Most Common Food and Nutrition Myths During Breastfeeding

    breastfeeding By: Rachel Neifeld, RD, CDN
     
    Myth: Alcohol is still off-limits.
    Fact: New moms have the go-ahead to pop the cork off that celebratory champagne once the baby is born. The key to drinking alcohol during breastfeeding is to control portion size and have the correct timing. Waiting two hours to breastfeed after having a serving of the alcohol will essentially prevent its transfer into breast milk. This is the amount of time it takes for the body to metabolize and excrete alcohol so that none passes to the baby.

    As it is necessary to feed frequently- every three hours- in the beginning stages of breastfeeding, if a woman would like to consume an alcoholic beverage it’s a good idea to consume it directing after a breastfeeding session. This will ensure that a full two hours has passed before the baby needs to be fed again.

    One serving of alcohol is equal to one 12 ounce beer, a 5 ounce glass of wine, or 1.5 ounces of liquor. 

    Myth: I should return to eating the same amount of food as before I was pregnant so I can lose the baby weight.
    Fact: False! Breastfeeding women should actually be consuming slightly more calories than when pregnant. The amount of energy needed to support lactation is equal to about 500 calories a day (versus the 200-300 extra calories needed during pregnancy) so the baby weight will still come off even when these extra “breastfeeding” calories are consumed. Try to consume an extra two healthy snacks a day each containing about 250 calories. Keep these easy-to-eat foods within reach of where you’ll be breastfeeding. Examples of healthy snacks include trail mix, bananas, nuts, yogurt, string cheese, and crackers.

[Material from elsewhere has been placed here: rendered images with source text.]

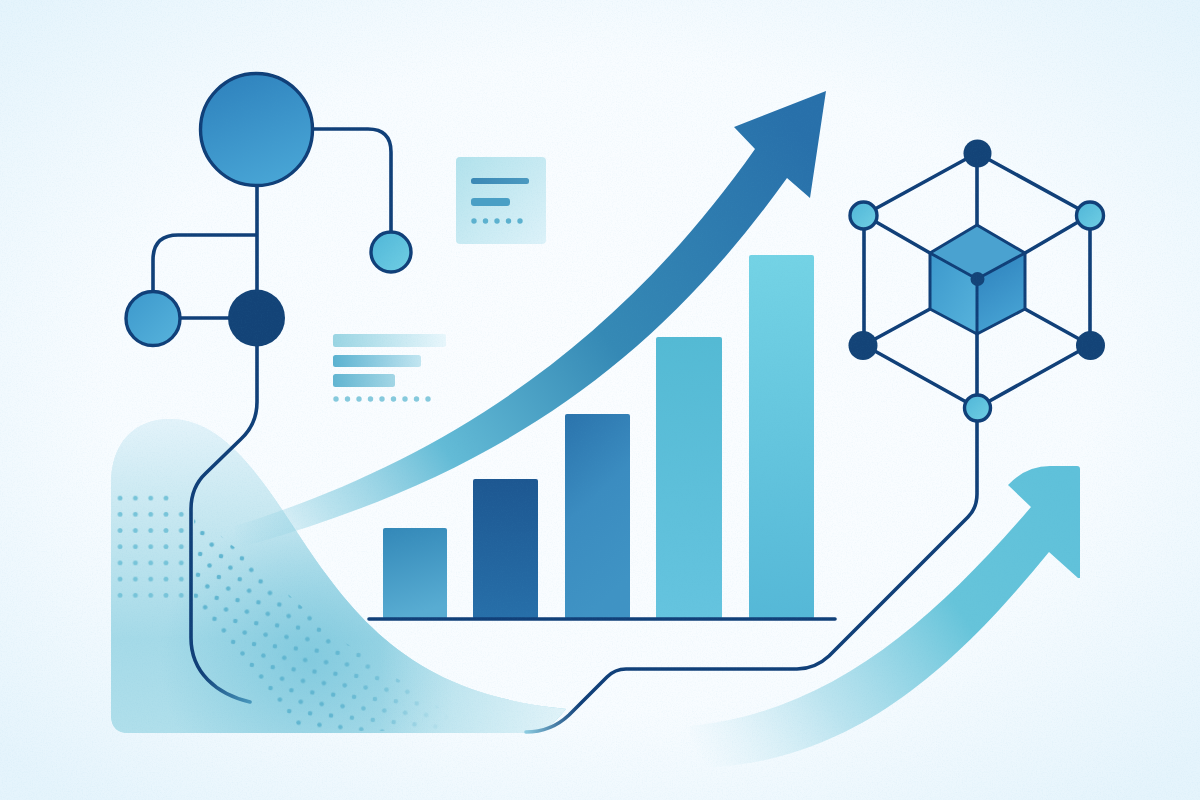
<!DOCTYPE html>
<html lang="en">
<head>
<meta charset="utf-8">
<title>Growth and data illustration</title>
<style>
:root {
  --navy: #134377;
  --ink: #103f78;
  --blue: #2a74ab;
  --sky: #469fd0;
  --aqua: #5bc2dc;
  --mist: #a9dbe8;
  --paper: #f8fcff;
  --frost: #e5f4fc;
}
html, body { margin: 0; height: 100%; overflow: hidden; background: var(--paper); }
.artwork { display: block; width: 1200px; height: 800px; }
.wire { fill: none; stroke: var(--ink); stroke-width: 3.6; stroke-linecap: round; stroke-linejoin: round; }
.node { stroke: var(--ink); stroke-width: 3.4; }
.solid { fill: var(--navy); }
.dots { fill: none; stroke-linecap: round; }
</style>
</head>
<body>
<svg class="artwork" viewBox="0 0 1200 800" role="img" aria-label="Rising bar chart with arrows, a flow diagram and a cube network">
  <defs>
    <radialGradient id="backdrop" cx=".5" cy=".48" r=".68">
      <stop offset="0" stop-color="#fbfdff"/>
      <stop offset=".6" stop-color="var(--paper)"/>
      <stop offset="1" stop-color="var(--frost)"/>
    </radialGradient>
    <linearGradient id="hill-fill" x1="0" y1="0" x2="0" y2="1">
      <stop offset="0" stop-color="#e3f3fa"/>
      <stop offset=".3" stop-color="#c8e8f1"/>
      <stop offset=".7" stop-color="#a5dae8"/>
      <stop offset="1" stop-color="#b0dfeb"/>
    </linearGradient>
    <radialGradient id="hill-glow" gradientUnits="userSpaceOnUse" cx="310" cy="660" r="150">
      <stop offset="0" stop-color="#6cc0d8" stop-opacity=".6"/>
      <stop offset="1" stop-color="#6cc0d8" stop-opacity="0"/>
    </radialGradient>
    <linearGradient id="hill-fade" gradientUnits="userSpaceOnUse" x1="380" y1="0" x2="570" y2="0">
      <stop offset="0" stop-color="#f4fbfe" stop-opacity="0"/>
      <stop offset="1" stop-color="#f4fbfe" stop-opacity=".75"/>
    </linearGradient>
    <linearGradient id="rise-fill" gradientUnits="userSpaceOnUse" x1="235" y1="540" x2="800" y2="130">
      <stop offset="0" stop-color="#8dd0e2" stop-opacity="0"/>
      <stop offset=".14" stop-color="#8dd0e2" stop-opacity=".6"/>
      <stop offset=".32" stop-color="#63bbd6"/>
      <stop offset=".6" stop-color="#3589b5"/>
      <stop offset="1" stop-color="#2870aa"/>
    </linearGradient>
    <linearGradient id="sweep-fill" gradientUnits="userSpaceOnUse" x1="700" y1="760" x2="1070" y2="490">
      <stop offset="0" stop-color="#c2e7f1" stop-opacity="0"/>
      <stop offset=".3" stop-color="#a8dcea" stop-opacity=".75"/>
      <stop offset=".65" stop-color="#66c4da"/>
      <stop offset="1" stop-color="#5fc1da"/>
    </linearGradient>
    <linearGradient id="bar-1" x1="0" y1="0" x2=".2" y2="1"><stop offset="0" stop-color="#3388b8"/><stop offset="1" stop-color="#58acd2"/></linearGradient>
    <linearGradient id="bar-2" x1="0" y1="0" x2="0" y2="1"><stop offset="0" stop-color="#1d5791"/><stop offset="1" stop-color="#276fa9"/></linearGradient>
    <linearGradient id="bar-3" x1="0" y1="0" x2=".3" y2="1"><stop offset="0" stop-color="#2a73ac"/><stop offset=".5" stop-color="#3b8cc0"/><stop offset="1" stop-color="#3f93c4"/></linearGradient>
    <linearGradient id="bar-4" x1="0" y1="0" x2="0" y2="1"><stop offset="0" stop-color="#54bad4"/><stop offset="1" stop-color="#65c4df"/></linearGradient>
    <linearGradient id="bar-5" x1="0" y1="0" x2="0" y2="1"><stop offset="0" stop-color="#74d3e5"/><stop offset="1" stop-color="#55b8d7"/></linearGradient>
    <linearGradient id="hub-fill" x1=".3" y1="0" x2=".7" y2="1"><stop offset="0" stop-color="#2f83be"/><stop offset="1" stop-color="#49a6d6"/></linearGradient>
    <linearGradient id="sky-fill" x1="0" y1="0" x2="1" y2="1"><stop offset="0" stop-color="#3c98cc"/><stop offset="1" stop-color="#57b3dc"/></linearGradient>
    <linearGradient id="aqua-fill" x1="0" y1="0" x2="1" y2="1"><stop offset="0" stop-color="#4fb6d8"/><stop offset="1" stop-color="#71cfe4"/></linearGradient>
    <linearGradient id="card-fill" x1="0" y1="0" x2="1" y2="1"><stop offset="0" stop-color="#b2e2ec"/><stop offset="1" stop-color="#ddf2f9"/></linearGradient>
    <linearGradient id="card-line" gradientUnits="userSpaceOnUse" x1="471" y1="0" x2="529" y2="0"><stop offset="0" stop-color="#3b88b5"/><stop offset="1" stop-color="#4b99c0"/></linearGradient>
    <linearGradient id="list-light" x1="0" x2="1"><stop offset="0" stop-color="#9ad5e3"/><stop offset="1" stop-color="#e9f7fc"/></linearGradient>
    <linearGradient id="list-mid" x1="0" x2="1"><stop offset="0" stop-color="#5bb2d0"/><stop offset="1" stop-color="#c3e6f1"/></linearGradient>
    <linearGradient id="list-dark" x1="0" x2="1"><stop offset="0" stop-color="#62b5d1"/><stop offset="1" stop-color="#a4d7e6"/></linearGradient>
    <linearGradient id="left-wire" gradientUnits="userSpaceOnUse" x1="205" y1="670" x2="254" y2="704"><stop offset="0" stop-color="#103f78"/><stop offset="1" stop-color="#4b9cc0"/></linearGradient>
    <linearGradient id="right-wire" gradientUnits="userSpaceOnUse" x1="526" y1="0" x2="580" y2="0"><stop offset="0" stop-color="#8ccbe0"/><stop offset="1" stop-color="#103f78"/></linearGradient>
    <pattern id="grid-dots" patternUnits="userSpaceOnUse" x="112.5" y="490" width="15.3" height="16.2">
      <circle cx="7.6" cy="8" r="2.4" fill="#78c4d9"/>
    </pattern>
    <pattern id="stagger-dots" patternUnits="userSpaceOnUse" width="21" height="21" patternTransform="rotate(6)">
      <circle cx="5" cy="5" r="2.3" fill="#62b6d0"/>
      <circle cx="15.5" cy="15.5" r="2.3" fill="#62b6d0"/>
    </pattern>
    <linearGradient id="dot-fade" gradientUnits="userSpaceOnUse" x1="330" y1="0" x2="450" y2="0"><stop offset="0" stop-color="#fff"/><stop offset="1" stop-color="#000"/></linearGradient>
    <mask id="dot-mask" maskUnits="userSpaceOnUse" x="100" y="480" width="400" height="260">
      <rect x="100" y="480" width="400" height="260" fill="url(#dot-fade)"/>
    </mask>
    <filter id="grain" x="0" y="0" width="1" height="1">
      <feTurbulence type="fractalNoise" baseFrequency=".8" numOctaves="2" seed="4"/>
      <feColorMatrix values="0 0 0 0 .1  0 0 0 0 .4  0 0 0 0 .6  0 0 0 1.6 -.7"/>
    </filter>
  </defs>

  <rect id="background" width="1200" height="800" fill="url(#backdrop)"/>

  <g id="hill">
    <path id="hill-shape" d="M111 484C111 443 134 419 170 419C219 419 255 468 291 523C354 620 412 694 566 709C552 726 543 733 524 733H129Q111 733 111 715Z" fill="url(#hill-fill)"/>
    <use href="#hill-shape" style="fill:none"/>
    <path d="M111 484C111 443 134 419 170 419C219 419 255 468 291 523C354 620 412 694 566 709C552 726 543 733 524 733H129Q111 733 111 715Z" fill="url(#hill-glow)"/>
    <path d="M370 621C415 670 475 700 566 709C552 726 543 733 524 733H370Z" fill="url(#hill-fade)"/>
    <g mask="url(#dot-mask)">
      <path d="M112 490H158L189 506V604H112Z" fill="url(#grid-dots)"/>
      <path d="M194 514L250 560L330 632L450 715V731H294L250 676L194 612Z" fill="url(#stagger-dots)"/>
    </g>
  </g>

  <g id="growth-arrow">
    <path d="M235 526C440 462 615 348 755 149L734 127L826 91L810 198L787 178C640 384 470 484 235 549Z" fill="url(#rise-fill)"/>
  </g>

  <g id="sweep-arrow">
    <path d="M690 726C830 712 932 622 1031 507L1008 485Q1026 466 1050 466H1077Q1080 466 1080 469V578L1078 578L1049 552C956 666 850 768 690 768Z" fill="url(#sweep-fill)"/>
  </g>

  <g id="bar-chart">
    <rect x="383" y="528" width="64" height="91" rx="2" fill="url(#bar-1)"/>
    <rect x="473" y="479" width="65" height="140" rx="2" fill="url(#bar-2)"/>
    <rect x="565" y="414" width="65" height="205" rx="2" fill="url(#bar-3)"/>
    <rect x="656" y="337" width="66" height="282" rx="2" fill="url(#bar-4)"/>
    <rect x="749" y="255" width="65" height="364" rx="2" fill="url(#bar-5)"/>
    <path class="wire" d="M369 619H835"/>
  </g>

  <g id="flow-diagram">
    <path class="wire" d="M313 129H368Q391 129 391 152V232M257 185V291M257 235H178Q153 235 153 260V291M180 318H230"/>
    <path class="wire" d="M257 345V402Q257 424 241 439L206 473Q191 487 191 509V638C191 672 216 694 250 702" style="stroke:url(#left-wire)"/>
    <circle class="node" cx="256.500" cy="129.500" r="56" fill="url(#hub-fill)"/>
    <circle class="node" cx="153" cy="318.500" r="27" fill="url(#sky-fill)"/>
    <circle class="solid" cx="256.500" cy="318" r="28.500"/>
    <circle class="node" cx="391" cy="252" r="20" fill="url(#aqua-fill)"/>
  </g>

  <g id="note-card">
    <rect x="456" y="157" width="90" height="87" rx="4" fill="url(#card-fill)"/>
    <rect x="471" y="178" width="58" height="6" rx="2.500" fill="url(#card-line)"/>
    <rect x="471" y="198" width="39" height="8" rx="3" fill="#4a9fc5"/>
    <path class="dots" d="M474 221H521" stroke="#5cb1cf" stroke-width="5.400" stroke-dasharray="0 11.500"/>
  </g>

  <g id="text-list">
    <rect x="333" y="334" width="113" height="13" rx="2.500" fill="url(#list-light)"/>
    <rect x="333" y="355" width="88" height="12" rx="2.500" fill="url(#list-mid)"/>
    <rect x="333" y="374" width="62" height="13" rx="2.500" fill="url(#list-dark)"/>
    <path class="dots" d="M336 399H429" stroke="#86cadd" stroke-width="5.400" stroke-dasharray="0 11.500"/>
  </g>

  <g id="cube-network">
    <path class="wire" d="M977 421V494Q977 508 968 517L829 656Q815 669 797 669H626Q615 669 607 677L569 715Q551 732 526 732" style="stroke:url(#right-wire)"/>
    <polygon class="wire" points="977,153 1090,215 1090,345 977,408 864,345 864,215"/>
    <path class="wire" d="M977 153V225M864 215L930 253M1090 215L1025 253M864 345L930 309M1090 345L1025 309M977 334V408"/>
    <polygon points="977,225 1025,253 977,279 930,253" fill="#4aa2d0"/>
    <polygon points="930,253 977,279 977,334 930,309" fill="url(#sky-fill)"/>
    <polygon points="1025,253 977,279 977,334 1025,309" fill="url(#hub-fill)"/>
    <path class="wire" d="M977 225L1025 253V309L977 334L930 309V253ZM930 253L977 279L1025 253M977 279V334" style="stroke-width:3"/>
    <circle class="solid" cx="977.500" cy="279" r="7"/>
    <circle class="solid" cx="977.500" cy="153.500" r="14"/>
    <circle class="solid" cx="863" cy="345.500" r="14.500"/>
    <circle class="solid" cx="1090.500" cy="345.500" r="14.500"/>
    <circle class="node" cx="863.500" cy="215.500" r="13.500" fill="url(#aqua-fill)"/>
    <circle class="node" cx="1090" cy="215.500" r="13.500" fill="url(#aqua-fill)"/>
    <circle class="node" cx="977.500" cy="408" r="13" fill="url(#aqua-fill)"/>
  </g>

  <rect id="paper-grain" width="1200" height="800" filter="url(#grain)" opacity=".08"/>
</svg>
</body>
</html>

    Fact: I should stay away from nuts, as they may lead to an allergy
    Myth: When it comes to potential food allergens, there is no reason to avoid specific foods unless the mother herself has an intolerance or allergy to the food or if there is a strong family history of a food allergy. The latest research shows that it is actually beneficial to expose the baby to nuts during pregnancy and breastfeeding. If a baby is exposed early on when his or her immune system is developing, the food will be recognized as “safe” for the body and will therefore not be attacked in the form of an allergic reaction when the child is exposed to peanuts or tree nuts later in life.

    Myth: I still need to avoid sushi and unpasteurized dairy.
    Fact: The cravings for spicy salmon rolls and Nova Scotia lox become intensified for many women as they near their due dates, so it comes as a relief when raw fish and unpasteurized dairy products are safe to consume during breastfeeding. During pregnancy, the immune system is weakened and women are at higher risk of food-borne illnesses including listeria and salmonellosis. This is no longer the case during breastfeeding, though it is important to continue to limit mercury intake from larger fish such as tilefish, king mackerel, shark, and white albacore tuna. If high mercury fish are consumed, limit intake to no more than one serving per week.

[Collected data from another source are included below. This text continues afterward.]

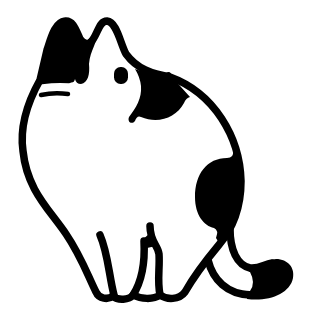
<!DOCTYPE html>
<html lang="en">
<head>
<meta charset="utf-8">
<title>Sitting cat</title>
<style>
:root { --ink: #000; --paper: #fff; }
html, body { margin: 0; background: var(--paper); overflow: hidden; }
.cat { display: block; width: 311px; height: 321px; }
.line { fill: none; stroke: var(--ink); stroke-width: 7.5; stroke-linecap: round; stroke-linejoin: round; }
.coat { fill: var(--paper); }
.patch { fill: var(--ink); }
.whisker { stroke-width: 4.5; }
</style>
</head>
<body>
<svg class="cat" viewBox="0 0 311 321" role="img" aria-label="Black and white cat sitting and looking up">
  <g id="tail">
    <path class="patch" d="M249 270C260 268 264 260 276 259C288 259 295 268 293 278C290 294 268 302 247 299Z"/>
    <path class="coat" d="M231 232C231 252 238 268 250 272Q256 283 250 291C230 291 216 278 209 260Z"/>
    <path class="line" d="M208 260C213 280 227 294 250 295"/>
    <path class="line" d="M230 228C230 250 237 265 250 268C260 269 264 264 272 263"/>
  </g>
  <g id="body">
    <path class="line coat" style="fill:var(--paper)" d="M40 80C26 105 20 130 23 151C27 190 49 209 66 234C81 256 88 276 96 292C99 299 108 300 113 296C118 301 129 300 133 295C141 299 153 300 160 295C167 300 179 300 185 292C193 278 203 264 218 246C231 231 241 210 241 181C240 137 214 93 170 77C152 74 137 69 126 54C120 43 117 22 107 21C98 21 98 36 90 43Q85 46 80 39C76 30 73 20 65 21C55 22 51 38 47 50Z"/>
  </g>
  <g id="markings">
    <path class="patch" d="M36 82C45 60 48 22 65 18C77 18 78 39 87 40L97 33C98 42 90 50 89 64C90 74 88 83 81 84Q76 84 75 79Q74 84 69 82C60 80 48 81 36 82Z"/>
    <path class="patch" d="M135 69C148 74 157 74 166 73Q171 70 172 77L190 97Q186 98 184 103C176 118 158 124 141 117Q137 115 135 121C132 125 127 122 129 117C136 108 142 98 141 86Q140 77 135 69Z"/>
    <path class="patch" d="M233 151Q234 158 227 158C207 158 195 174 195 197C195 215 204 226 214 228Q219 230 216 238L221 246C240 224 247 188 239 160Z"/>
  </g>
  <g id="face">
    <rect class="patch" x="114" y="67" width="14" height="17" rx="6.5"/>
    <path class="line whisker" d="M41 95Q54 92 68 94"/>
    <path class="line whisker" d="M42 82Q56 80 69 81"/>
  </g>
  <g id="legs">
    <path class="line" d="M100 235C108 253 109 276 114 295"/>
    <path class="line" d="M144 241C145 260 142 281 133 295"/>
    <path class="line" d="M150 226C150 242 158 245 159 254C160 268 157 280 160 295"/>
    <path class="patch" d="M141 241L149 234L156 246L147 248Z"/>
  </g>
</svg>
</body>
</html>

    Myth: I should still limit coffee to more than one cup a day.
    Fact: Coffee-lovers rejoice! That morning cup of java is now welcome back into a breastfeeding woman’s daily routine. If fact, a few cups of coffee can be safely consumed each day as long as other sources of caffeine such as those found in tea, chocolate, soda, yogurt, and ice cream are being monitored as well. The key is moderation, so if a “tall” Starbucks coffee, which has 375 mg of caffeine, is consumed it may be a good idea to swap coffee ice cream for another flavor at dessert, or make that afternoon cup of tea decaf. Similar to alcohol, it may be a good idea to consume caffeine directly after a breastfeeding session so that two full hours can pass before breastfeeding again, thus decreasing the chance that some of the substance will pass through breast milk.